* **INPUT MATERIAL**:

•••

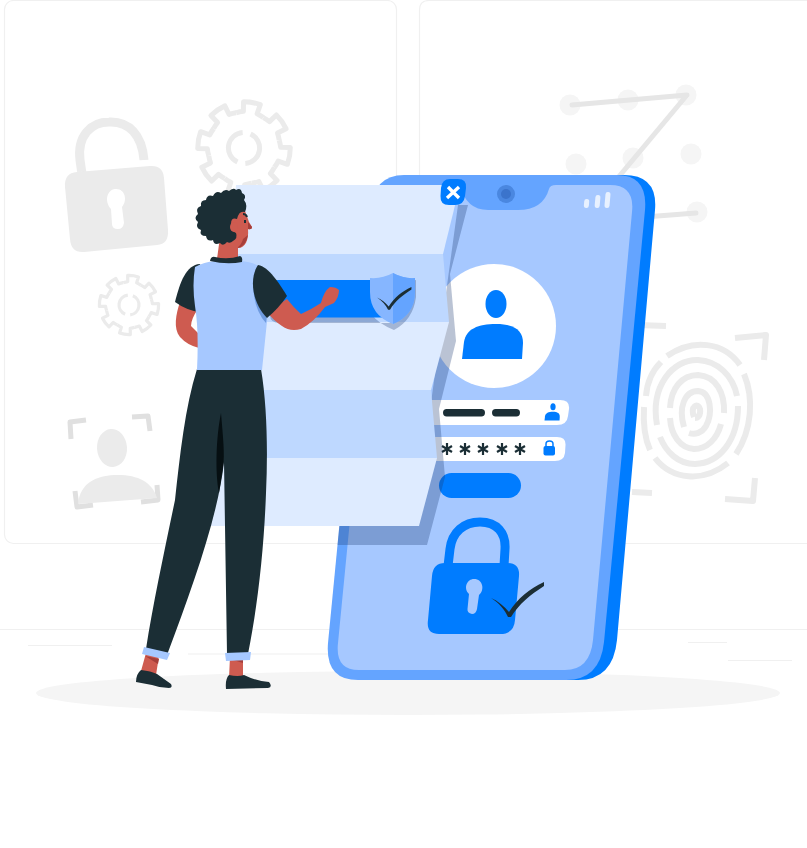
<!DOCTYPE html>
<html lang="en">
<head>
<meta charset="utf-8">
<title>Secure login illustration</title>
<style>
:root{--blue:#007cff;--frame:#64a4ff;--screen:#a6c8ff;--stripe:#bed8ff;--paper:#deebff;--ink:#1b2e35;--skin:#ce5b50;--skin-dark:#a63f3a;--pale:#f5f5f5;--grey:#ebebeb;--grey-mid:#e3e3e3;--white:#fff}
html,body{margin:0;height:100%;overflow:hidden;background:var(--white)}
svg{display:block;width:807px;height:848px}
.blue{fill:var(--blue)}.frame{fill:var(--frame)}.screen{fill:var(--screen)}.stripe{fill:var(--stripe)}.paper{fill:var(--paper)}
.ink{fill:var(--ink)}.skin{fill:var(--skin)}.skin-dark{fill:var(--skin-dark)}.white{fill:var(--white)}
.pale{fill:var(--pale)}.grey{fill:var(--grey)}
.line{fill:none;stroke-linejoin:round}
.panel{stroke:#f0f0f0;stroke-width:1.2}
.shade{fill:#1d3a70;fill-opacity:.3}
</style>
</head>
<body>
<svg viewBox="0 0 807 848" role="img" aria-label="A man touches a login panel in front of a large phone with a secured account screen">
<defs>
  <path id="tooth" d="M33.3-13.8A36 36 0 0 1 36-7L45.5-8.500A46 46 0 0 1 45.500 8.500L36 7A36 36 0 0 1 33.300 13.800"/>
  <g id="gear" class="line">
    <use href="#tooth"/><use href="#tooth" transform="rotate(45)"/><use href="#tooth" transform="rotate(90)"/><use href="#tooth" transform="rotate(135)"/>
    <use href="#tooth" transform="rotate(180)"/><use href="#tooth" transform="rotate(225)"/><use href="#tooth" transform="rotate(270)"/><use href="#tooth" transform="rotate(315)"/>
    <path d="M-4-15A15.500 15.500 0 0 0-4 15M4-15A15.500 15.500 0 0 1 4 15"/>
  </g>
  <path id="star" d="M0-6V6M-5-3L5 3M-5 3L5-3"/>
  <path id="tick" d="M0 16C7 19 13 24 18 30C27 16 38 7 53 0V4C39 13 28 22 20 35H17C14 28 8 21 0 16Z"/>
  <g id="user">
    <ellipse cx="0" cy="-21" rx="10.500" ry="14"/>
    <path d="M-34 34L-32 17C-30 4-18-1 0-1C18-1 27 5 27 18L26 34Z"/>
  </g>
  <clipPath id="phone-area"><path d="M404 175H617Q648 175 645 210L604 642Q600 680 566 680H358Q325 680 328 643L370 210Q374 175 404 175Z"/></clipPath>
</defs>

<g id="background">
  <rect class="line panel" x="4.500" y=".5" width="392" height="543" rx="9"/>
  <path class="line panel" d="M807 .5H429Q419.500 .5 419.500 10V534Q419.500 543.500 429 543.500H807"/>
  <path class="line panel" d="M0 629.500H807M28 645.500H112M188 654H328M688 642.500H727M728 660.500H792"/>
  <ellipse cx="408" cy="693" rx="372" ry="22" class="pale"/>

  <g id="grey-padlock">
    <path class="line" stroke="#ebebeb" stroke-width="9" d="M82 174L80 160C77 136 91 122 109 122C129 121 142 135 144 160"/>
    <path class="grey" d="M77 172L150 166Q163 165 164 178L168 230Q169 244 157 245L84 252Q71 253 70 239L65 187Q64 173 77 172Z"/>
    <path class="white" d="M111 209C104 201 107 190 115 189C125 188 128 200 122 207L124 223Q123 229 118 229Q112 229 112 224Z"/>
  </g>
  <use href="#gear" x="0" y="0" transform="translate(244 148) rotate(10)" stroke="#ebebeb" stroke-width="5"/>
  <use href="#gear" transform="translate(129 305) rotate(8) scale(.64)" stroke="#ebebeb" stroke-width="5"/>

  <g id="face-scan">
    <path class="line" stroke="#e0e0e0" stroke-width="5" d="M71 439L70 422L86 420M132 417L148 416L150 431M157 485L158 500L141 502M93 505L77 507L75 491"/>
    <ellipse cx="112" cy="448" rx="15" ry="19" class="grey" transform="rotate(-4 112 448)"/>
    <path class="grey" d="M78 504C80 483 96 476 114 475C136 474 152 481 157 498Z"/>
  </g>

  <g id="unlock-pattern">
    <g class="pale"><circle cx="570" cy="105" r="10.500"/><circle cx="628" cy="100" r="10.500"/><circle cx="686" cy="95" r="10.500"/><circle cx="576" cy="164" r="10.500"/><circle cx="633" cy="158" r="10.500"/><circle cx="691" cy="154" r="10.500"/><circle cx="697" cy="212" r="10.500"/></g>
    <path class="line" stroke="#e6e6e6" stroke-width="5" stroke-linecap="round" d="M572 105L687 95L581 222L696 213"/>
  </g>

  <g id="fingerprint" class="line" stroke="#ebebeb" stroke-width="6">
    <path d="M735 338L766 335L764 360M755 478L753 501L725 499M638 325L666 326M632 492L652 493"/>
    <path d="M667 356C693 338 724 342 740 365M646 396C647 383 652 371 661 362M744 374C754 398 752 430 736 454M728 463C703 483 672 480 655 458M650 450C645 439 643 424 644 407"/>
    <path d="M657 425C650 386 673 359 698 360C718 361 733 376 737 396M738 406C738 440 720 463 695 464C678 464 666 452 660 437"/>
    <path d="M670 408C671 388 682 375 698 375C716 376 725 393 724 413M721 424C717 439 707 449 694 449C680 448 671 435 670 418"/>
    <path d="M684 427C678 407 685 391 698 391C711 392 713 413 706 426C702 433 695 435 689 433M694 417C690 406 698 402 700 409C701 415 698 418 695 418"/>
  </g>
</g>

<g id="phone">
  <path class="blue" d="M414 175H624Q658 175 655 210L617 640Q613 680 578 680H370Q340 680 343 643L384 210Q386 175 414 175Z"/>
  <path class="frame" d="M404 175H617Q648 175 645 210L604 642Q600 680 566 680H358Q325 680 328 643L370 210Q374 175 404 175Z"/>
  <path class="screen" d="M406 185H460Q466 210 488 210H518Q543 210 549 189Q550 185 556 185H610Q635 185 632 212L593 640Q590 670 565 670H359Q335 670 338 643L380 212Q382 185 406 185Z"/>
  <circle cx="506" cy="194" r="9" fill="#4a87e0"/><circle cx="506" cy="194" r="5" fill="#3b74cc"/>
  <g fill="#e8f1ff"><rect x="584" y="199" width="5" height="9" rx="2.500" transform="rotate(5 586 204)"/><rect x="595" y="195" width="5" height="13" rx="2.500" transform="rotate(5 597 202)"/><rect x="605" y="192" width="5" height="16" rx="2.500" transform="rotate(5 607 200)"/></g>

  <g id="avatar">
    <ellipse cx="494" cy="326" rx="62" ry="62" class="white"/>
    <use href="#user" class="blue" transform="translate(496 325)"/>
  </g>
  <g id="username-field">
    <path class="white" d="M410 400H560Q570 400 569 409L568 416Q567 425 557 425H410Z"/>
    <rect x="443" y="409" width="42" height="7.500" rx="3.700" class="ink"/><rect x="492" y="409" width="28" height="7.500" rx="3.700" class="ink"/>
    <use href="#user" class="blue" transform="translate(553 412) scale(.25)"/>
  </g>
  <g id="password-field">
    <path class="white" d="M410 437H557Q566 437 565.500 445L565 453Q564 461 555 461H410Z"/>
    <g class="line" stroke="#1b2e35" stroke-width="2.200"><use href="#star" x="447" y="449"/><use href="#star" x="465" y="449"/><use href="#star" x="483" y="449"/><use href="#star" x="502" y="449"/><use href="#star" x="520" y="449"/></g>
    <rect x="543.500" y="446" width="11.500" height="9.500" rx="2" class="blue"/><path class="line" stroke="#007cff" stroke-width="1.500" d="M546 447V444Q546 441 549.500 441Q553 441 553 444V447"/>
  </g>
  <rect id="login-button" x="439" y="473" width="82" height="25" rx="12.500" class="blue"/>

  <g id="padlock">
    <path class="line" stroke="#007cff" stroke-width="9" d="M448 566L450 549C452 532 464 522 480 522C497 522 506 533 505 549L504 566"/>
    <path class="blue" d="M445 563H507Q520 563 519 576L515 620Q514 634 500 634H439Q426 634 428 620L432 576Q433 563 445 563Z"/>
    <path class="screen" d="M469 594C463 588 467 579 474 579C483 579 485 590 479 595L477 609Q476 614 472 614Q467 613 467.500 609Z"/>
    <use href="#tick" class="ink" x="491" y="582"/>
  </g>
</g>

<g id="folded-panel">
  <polygon class="shade" clip-path="url(#phone-area)" points="458,205 468,205 450,274 456,341 439,409 445,477 427,545 320,545 320,520 415,520"/>
  <polygon class="paper" points="236,185 460,185 443,254 230,254"/>
  <polygon class="stripe" points="230,254 443,254 449,322 225,322"/>
  <polygon class="paper" points="225,322 449,322 431,390 220,390"/>
  <polygon class="stripe" points="220,390 431,390 437,458 215,458"/>
  <polygon class="paper" points="215,458 437,458 419,526 210,526"/>
  <g id="close-button">
    <path class="blue" d="M450 179H458Q467 179 466 188L465 196Q464 205 455 205H449Q440 205 440.500 196L441 188Q442 179 450 179Z"/>
    <path class="line" stroke="#fff" stroke-width="3.300" d="M448 187L459 198M459 187L447 198"/>
  </g>
  <g id="verify-button">
    <path class="shade" d="M270 315H372Q379 324 394 330Q413 320 416 297V280L390 285V323H280Q270 323 270 315Z"/>
    <rect x="270" y="280" width="124" height="37.500" rx="8" class="blue"/>
    <path fill="#86b6ff" d="M370 278Q382 279 393 273Q404 279 415 278V292Q415 315 393 324Q370 315 370 292Z"/>
    <path class="frame" d="M393 273Q404 279 415 278V292Q415 315 393 324Z"/>
    <use href="#tick" class="ink" transform="translate(377 287) scale(.65)"/>
  </g>
</g>

<g id="man">
  <g id="feet">
    <path class="skin" d="M146 653L159 656L156 675L141 671ZM230 657H243V678H229Z"/>
    <path class="skin-dark" d="M145 656L159 659L158 664ZM230 659H243V663Z"/>
    <path class="ink" d="M141 670Q151 671 157 674L171 684Q173 688 169 688Q160 688 152 685L136 682Q136 674 141 670ZM229 675Q238 677 244 675Q256 681 269 682Q273 687 268 688L226 689Q225 679 229 675Z"/>
  </g>
  <g id="trousers">
    <path class="ink" d="M197 369H261C267 405 268 450 266 493C264 548 258 604 248 654H227L224 462C218 516 193 586 167 655L146 649C153 604 165 548 175 500C180 455 185 407 197 369Z"/>
    <path fill="#060f12" d="M221 413C223 437 225 455 223 467L219 493C215 473 216 437 221 413Z"/>
    <path class="screen" d="M144 647L170 653L167 660L142 654ZM225 653L251 652L250 660L226 661Z"/>
  </g>
  <path id="far-arm" class="skin" d="M180 302L198 309Q191 319 191 326L199 334V348Q187 345 180 337C173 328 176 314 180 302Z"/>
  <path class="ink" d="M200 264C186 265 180 282 175 302Q186 310 199 312L207 285Z"/>
  <path id="neck" class="skin" d="M220 237L238 243V262Q226 269 217 259Z"/>
  <path id="shirt" class="screen" d="M195 267Q204 262 215 261H240Q254 262 260 267Q270 282 269 302L262 370H197Q199 330 195 306Q192 285 195 267Z"/>
  <path fill="#6f9be0" d="M253 281Q253 309 266 323L268 307Z"/>
  <path class="ink" d="M210 261Q211 256 215 257Q228 260 240 256Q243 257 242 262Q227 265 210 261Z"/>
  <g id="near-arm">
    <path class="skin" d="M267 312L287 299Q294 308 301 314Q312 309 321 303Q324 291 330 287Q336 287 339 290Q339 297 334 303L325 307Q314 322 301 329Q290 332 282 326Q274 321 267 312Z"/>
    <path class="ink" d="M258 265C269 267 279 283 287 296Q279 308 267 318C252 303 249 278 258 265Z"/>
  </g>
  <g id="head">
    <path class="skin" d="M224 212Q235 203 245 211Q248 219 249 222L252 227Q252 230 248 229C249 240 245 249 237 248Q221 244 219 230Z"/>
    <path class="skin-dark" d="M237 248Q246 247 248 235L243 239Q242 244 237 248ZM248 222L252 227Q252 230 248 229Z"/>
    <path class="line" stroke="#1b2e35" stroke-width="2" d="M243 214Q246 214 247 217M245 220V223"/>
    <path class="ink" d="M245 212Q239 210 237 219Q231 217 231 224Q231 231 236 233Q238 238 233 241Q230 244 227 242Q223 247 220 243Q214 246 213 240Q207 242 206 236Q199 236 201 230Q195 228 198 222Q193 218 198 214Q195 208 201 206Q200 200 206 200Q207 194 213 196Q216 190 221 193Q225 188 229 191Q234 187 236 190Q241 187 242 193Q247 195 244 200Q248 205 245 212Z"/>
    <ellipse cx="234" cy="227" rx="4" ry="5" class="skin"/>
  </g>
</g>
</svg>
</body>
</html>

•••

* **EXERCISE REQUIREMENTS**: Select every line above that contains the word "rect", and copy it.

* **RESULT**:
  <rect class="line panel" x="4.500" y=".5" width="392" height="543" rx="9"/>
  <g fill="#e8f1ff"><rect x="584" y="199" width="5" height="9" rx="2.500" transform="rotate(5 586 204)"/><rect x="595" y="195" width="5" height="13" rx="2.500" transform="rotate(5 597 202)"/><rect x="605" y="192" width="5" height="16" rx="2.500" transform="rotate(5 607 200)"/></g>
    <rect x="443" y="409" width="42" height="7.500" rx="3.700" class="ink"/><rect x="492" y="409" width="28" height="7.500" rx="3.700" class="ink"/>
    <rect x="543.500" y="446" width="11.500" height="9.500" rx="2" class="blue"/><path class="line" stroke="#007cff" stroke-width="1.500" d="M546 447V444Q546 441 549.500 441Q553 441 553 444V447"/>
  <rect id="login-button" x="439" y="473" width="82" height="25" rx="12.500" class="blue"/>
    <rect x="270" y="280" width="124" height="37.500" rx="8" class="blue"/>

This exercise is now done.